[Brief]:
Your copy of the data should match it exactly, leaving out only the pictures.

[Given records]:

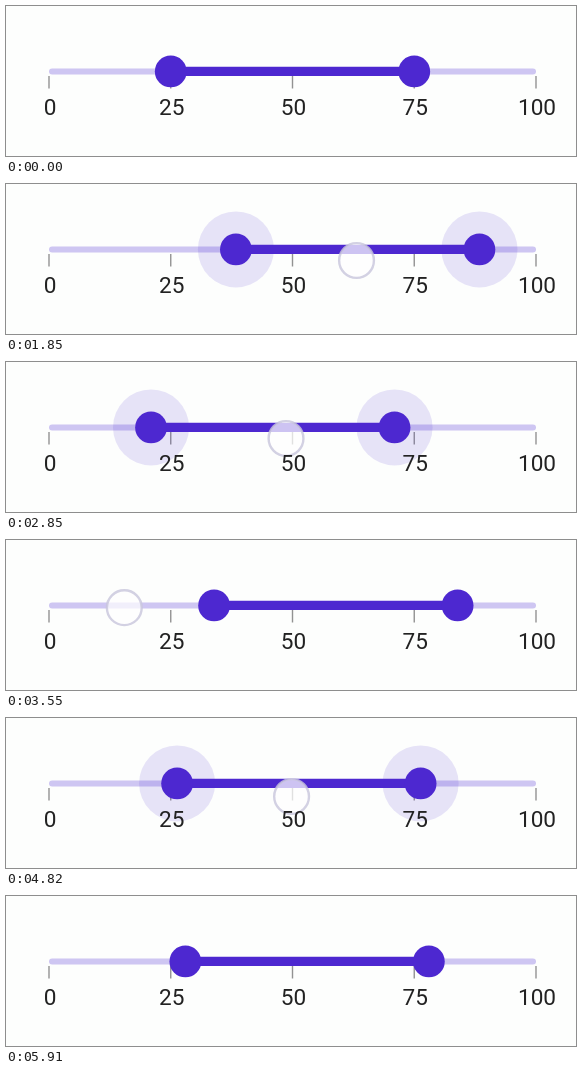
Animation, 570 px wide and 150 px high, one loop 6.73 s. Source, as an HTML page:

```html
<!DOCTYPE html>
<html lang="en">
<head>
<meta charset="utf-8">
<title>Range slider</title>
<style>
  html, body { margin: 0; width: 100%; height: 100%; overflow: hidden; background: #fdfefd; }
  svg { display: block; width: 570px; height: 150px; }
  text { font: 22.6px Roboto, sans-serif; fill: #222; text-anchor: middle; }
  .track { stroke: #cec6f2; stroke-width: 6; stroke-linecap: round; }
  .tick { stroke: #929292; stroke-width: 1.4; }
  .active { stroke: #4d28d0; stroke-width: 9.2; }
  .thumb { fill: #4d28d0; }
  .halo { fill: #4d28d0; fill-opacity: .125; }
  #touch { fill: #fff; fill-opacity: .72; stroke: #c9c6dd; stroke-opacity: .8; stroke-width: 2.4; }
</style>
</head>
<body>
<svg viewBox="0 0 570 150">
  <line class="track" x1="46" x2="527" y1="65.4" y2="65.4"/>
  <g id="ticks"></g>
  <circle class="halo" cy="65.4"/>
  <circle class="halo" cy="65.4"/>
  <line class="active" y1="65.4" y2="65.4"/>
  <circle class="thumb" cy="65.4" r="15.9"/>
  <circle class="thumb" cy="65.4" r="15.9"/>
  <circle id="touch" r="17.4"/>
  <g id="labels"></g>
</svg>
<script>
const LOOP = 6730, FRAME = 700 / 11, FADE = 180, STEPS = 4;
const $ = s => document.querySelector(s), $$ = s => [...document.querySelectorAll(s)];
const set = (el, attrs) => { for (const k in attrs) el.setAttribute(k, attrs[k]); };
const clamp = v => Math.max(0, Math.min(1, v));
const ease = p => (1 - Math.cos(Math.PI * clamp(p))) / 2;
const toX = value => 43 + 4.87 * value;

for (let i = 0; i <= STEPS; i++) {
  const value = 100 * i / STEPS, x = toX(value);
  $('#ticks').innerHTML += `<line class="tick" x1="${x}" x2="${x}" y1="70" y2="82.5"/>`;
  $('#labels').innerHTML += `<text x="${x + 1}" y="109.2">${value}</text>`;
}

// Swings of the lower thumb; the upper one stays 50 above it.
const swings = [
  { from: 1450, to: 1920, value: 39.4 },
  { from: 1920, to: 2710, value: 18.7 },
  { from: 2710, to: 3297, value: 33.9 },
  { from: 4587, to: 5090, value: 17.9 },
  { from: 5090, to: 5650, value: 28 }
];
const lowerValue = t => swings.reduce(
  (value, s) => value + (s.value - value) * ease((t - s.from) / (s.to - s.from)), 25);

// Taps hold one place; drags grip the bar and lead the thumb by a moment.
const touches = [
  { from: 300, to: 750, x: 478, y: 72 },
  { from: 1320, to: 3420, grip: 116, lead: 110, y: 76.5 },
  { from: 3470, to: 3980, x: 118.3, y: 67.7 },
  { from: 4400, to: 5890, grip: 130, lead: 65, y: 78.5 }
];
const touchX = (touch, t) => touch.x ?? toX(lowerValue(t + touch.lead)) + touch.grip;
const haloSize = (touch, t) => touch?.grip
  ? ease(Math.min(t - touch.from, touch.to - 80 - t) / FADE) : 0;

const halos = $$('.halo'), thumbs = $$('.thumb'), active = $('.active'), dot = $('#touch');

function draw(t) {
  const lower = lowerValue(t);
  const ends = [toX(lower), toX(lower + 50)];
  const touch = touches.find(c => t >= c.from && t < c.to);
  const size = haloSize(touch, t);

  ends.forEach((cx, i) => {
    set(thumbs[i], { cx });
    set(halos[i], { cx, r: 16 + 22 * size, opacity: size });
  });
  set(active, { x1: ends[0], x2: ends[1] });
  set(dot, touch
    ? { cx: touchX(touch, t), cy: touch.y, opacity: clamp((touch.to - t) / FADE) }
    : { opacity: 0 });
}

// Hold each pose for one low-rate frame.
const sampled = t => Math.floor((t + 26) / FRAME) * FRAME - 6;

const began = performance.now();
function tick() {
  draw(sampled((performance.now() - began) % LOOP));
  requestAnimationFrame(tick);
}
tick();
</script>
</body>
</html>
```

[Exercise response]:
Animation, 570 px wide and 150 px high, one loop 6.73 s. Source, as an HTML page:

```html
<!DOCTYPE html>
<html lang="en">
<head>
<meta charset="utf-8">
<title>Range slider</title>
<style>
  html, body { margin: 0; width: 100%; height: 100%; overflow: hidden; background: #fdfefd; }
  svg { display: block; width: 570px; height: 150px; }
  text { font: 22.6px Roboto, sans-serif; fill: #222; text-anchor: middle; }
  .track { stroke: #cec6f2; stroke-width: 6; stroke-linecap: round; }
  .tick { stroke: #929292; stroke-width: 1.4; }
  .active { stroke: #4d28d0; stroke-width: 9.2; }
  .thumb { fill: #4d28d0; }
  .halo { fill: #4d28d0; fill-opacity: .125; }
  #touch { fill: #fff; fill-opacity: .72; stroke: #c9c6dd; stroke-opacity: .8; stroke-width: 2.4; }
</style>
</head>
<body>
<svg viewBox="0 0 570 150">
  <line class="track" x1="46" x2="527" y1="65.4" y2="65.4"/>
  <g id="ticks"></g>
  <circle class="halo" cy="65.4"/>
  <circle class="halo" cy="65.4"/>
  <line class="active" y1="65.4" y2="65.4"/>
  <circle class="thumb" cy="65.4" r="15.9"/>
  <circle class="thumb" cy="65.4" r="15.9"/>
  <circle id="touch" r="17.4"/>
  <g id="labels"></g>
</svg>
<script>
const LOOP = 6730, FRAME = 700 / 11, FADE = 180, STEPS = 4;
const $ = s => document.querySelector(s), $$ = s => [...document.querySelectorAll(s)];
const set = (el, attrs) => { for (const k in attrs) el.setAttribute(k, attrs[k]); };
const clamp = v => Math.max(0, Math.min(1, v));
const ease = p => (1 - Math.cos(Math.PI * clamp(p))) / 2;
const toX = value => 43 + 4.87 * value;

for (let i = 0; i <= STEPS; i++) {
  const value = 100 * i / STEPS, x = toX(value);
  $('#ticks').innerHTML += `<line class="tick" x1="${x}" x2="${x}" y1="70" y2="82.5"/>`;
  $('#labels').innerHTML += `<text x="${x + 1}" y="109.2">${value}</text>`;
}

// Swings of the lower thumb; the upper one stays 50 above it.
const swings = [
  { from: 1450, to: 1920, value: 39.4 },
  { from: 1920, to: 2710, value: 18.7 },
  { from: 2710, to: 3297, value: 33.9 },
  { from: 4587, to: 5090, value: 17.9 },
  { from: 5090, to: 5650, value: 28 }
];
const lowerValue = t => swings.reduce(
  (value, s) => value + (s.value - value) * ease((t - s.from) / (s.to - s.from)), 25);

// Taps hold one place; drags grip the bar and lead the thumb by a moment.
const touches = [
  { from: 300, to: 750, x: 478, y: 72 },
  { from: 1320, to: 3420, grip: 116, lead: 110, y: 76.5 },
  { from: 3470, to: 3980, x: 118.3, y: 67.7 },
  { from: 4400, to: 5890, grip: 130, lead: 65, y: 78.5 }
];
const touchX = (touch, t) => touch.x ?? toX(lowerValue(t + touch.lead)) + touch.grip;
const haloSize = (touch, t) => touch?.grip
  ? ease(Math.min(t - touch.from, touch.to - 80 - t) / FADE) : 0;

const halos = $$('.halo'), thumbs = $$('.thumb'), active = $('.active'), dot = $('#touch');

function draw(t) {
  const lower = lowerValue(t);
  const ends = [toX(lower), toX(lower + 50)];
  const touch = touches.find(c => t >= c.from && t < c.to);
  const size = haloSize(touch, t);

  ends.forEach((cx, i) => {
    set(thumbs[i], { cx });
    set(halos[i], { cx, r: 16 + 22 * size, opacity: size });
  });
  set(active, { x1: ends[0], x2: ends[1] });
  set(dot, touch
    ? { cx: touchX(touch, t), cy: touch.y, opacity: clamp((touch.to - t) / FADE) }
    : { opacity: 0 });
}

// Hold each pose for one low-rate frame.
const sampled = t => Math.floor((t + 26) / FRAME) * FRAME - 6;

const began = performance.now();
function tick() {
  draw(sampled((performance.now() - began) % LOOP));
  requestAnimationFrame(tick);
}
tick();
</script>
</body>
</html>
```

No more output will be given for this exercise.